The full extent of the injury will not be clear until the surgery is performed, so no timetable was given for a possible return, but expect it to be a while, given the history of the injury. A reasonable timeframe probably would be six to eight weeks from the surgery, which Curtis told the Daily News will take place Thursday morning. The regular season starts Sept. 7. There is little chance the Eagles' leading 2007 receiver (77 catches, 1,110 yards) will be full-strength before October, at best.

Curtis becomes the third Eagles player to suffer a sports hernia in the last few years. Donovan McNabb had surgery during the 2005 season after trying to play through the injury. L.J. Smith had offseason surgery in the spring of 2007 but the injury lingered, especially after he suffered another injury to the area during training camp. Smith cautioned yesterday that Curtis should not try to come back too soon. Previously, cornerback Sheldon Brown played the 2003 season with the injury, something Brown said yesterday he would not do again.

Curtis was injured against Carolina in last Thursday's preseason game. He tried to practice this week but was unable to run hard because of the pain, leading to the decision to have the surgery.

Reid said he is not interested in bringing in another receiver at this time, though the Falcons have released 36-year-old Joe Horn. Cardinals wideout Anquan Boldin has asked to be traded, but Arizona has said it will not trade him. 

With Reggie Brown still out with a hamstring injury, suffered on the first play against Carolina, the starting receivers Friday at New England will be rookie DeSean Jackson in Brown's spot and either Hank Baskett or Greg Lewis in Curtis' spot.

Curtis, coming off the most productive season of his career, signed as a free agent from the St. Louis Rams before last season.

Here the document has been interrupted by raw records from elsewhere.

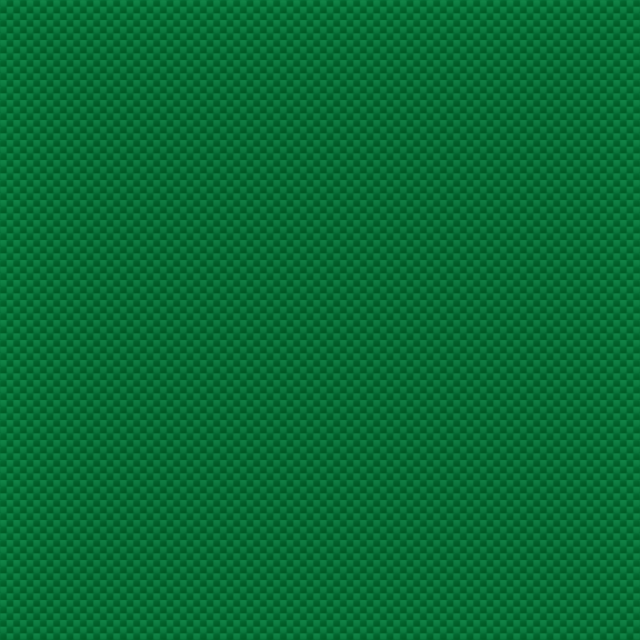
This texture is drawn by a WebGL 2 fragment shader. Its source:

```glsl
#version 300 es
precision highp float;

#define CELLS 96.0        // woven cells across and down
#define EDGE_SOFT 0.32    // softness of the cell borders
#define LIGHT_BASE 0.64   // tone at the foot of a raised cell
#define LIGHT_RISE 0.36   // gain towards its top
#define DARK_BASE 0.02    // tone at the foot of a sunken cell
#define DARK_RISE 0.36    // gain towards its top
#define SIDE_SHADE 0.12   // fall from left to right in sunken cells
#define FIBRE 0.04        // strength of the fine thread variation
#define EDGE_GLOW 0.06    // brightening near the canvas border
#define SAMPLES 3         // subsamples per axis

uniform vec2 u_resolution;
out vec4 fragColor;

const float PI = 3.14159;
const vec3 DEEP_GREEN = vec3(0.00, 0.33, 0.13);
const vec3 MID_GREEN  = vec3(0.02, 0.41, 0.20);
const vec3 PALE_GREEN = vec3(0.07, 0.50, 0.27);

// Layered sines give a faint irregularity to the threads
float fibreNoise(vec2 p) {
    float sum = 0.0;
    float amplitude = 0.5;
    for (int i = 0; i < 3; i++) {
        sum += amplitude * sin(p.x * 2.3 + 1.7 * sin(p.y * 1.9)) * sin(p.y * 2.9 + p.x);
        p = mat2(0.8, 0.6, -0.6, 0.8) * p * 1.9;
        amplitude *= 0.5;
    }
    return sum;
}

// Tone of the basket weave, 0 is sunken and 1 is raised
float weaveTone(vec2 p) {
    vec2 local = fract(p);
    vec2 wave = sin(PI * p);
    float raised = smoothstep(-EDGE_SOFT, EDGE_SOFT, -wave.x * wave.y);
    float light = LIGHT_BASE + LIGHT_RISE * local.y;
    float dark = DARK_BASE + DARK_RISE * local.y + SIDE_SHADE * (0.5 - local.x);
    return mix(dark, light, raised) + FIBRE * fibreNoise(p);
}

// Three-stop green ramp
vec3 greenRamp(float tone) {
    vec3 lower = mix(DEEP_GREEN, MID_GREEN, clamp(tone * 2.0, 0.0, 1.0));
    return mix(lower, PALE_GREEN, clamp(tone * 2.0 - 1.0, 0.0, 1.1));
}

void main() {
    // Average subsamples for smooth cell borders
    vec3 color = vec3(0.0);
    for (int y = 0; y < SAMPLES; y++) {
        for (int x = 0; x < SAMPLES; x++) {
            vec2 offset = (vec2(x, y) + 0.5) / float(SAMPLES) - 0.5;
            vec2 uv = (gl_FragCoord.xy + offset) / u_resolution;
            color += greenRamp(weaveTone(uv * CELLS));
        }
    }
    color /= float(SAMPLES * SAMPLES);

    // Gentle lift towards the border
    vec2 centred = abs(gl_FragCoord.xy / u_resolution - 0.5) * 2.0;
    float border = pow(max(centred.x, centred.y), 6.0);
    color *= 1.0 + EDGE_GLOW * border;

    fragColor = vec4(color, 1.0);
}
```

 "It won't be a threat to what we do," Reid said. "Other guys will have to step up for the time he's out."

    Reid said he feels Brown will be ready for the start of the regular season. Brown agreed that was likely.

    Baskett has had a strong training camp, as has the rookie, Jackson. The words of offensive coordinator Marty Mornhinweg and McNabb earlier this week, cautioning against overhyping Jackson, now seem academic. Jackson, the team's leading receiver in the preseason, seems assured of a fairly prominent role to start the regular season, if that weren't assured already.

      Baskett said that one of the good things about the Eagles' West Coast-spread the ball philosophy is that "you don't have all your eggs in one basket," no pun intended. He said other receivers will step up to fill the void.

    "We all have different things we're good at," Baskett said. "Kevin goes down, I have to step up and fill his shoes."

     Smith said he would tell Curtis that after the surgery, he will feel like he can do more than he really can safely do, that he needs to take it very slowly to avoid reinjury.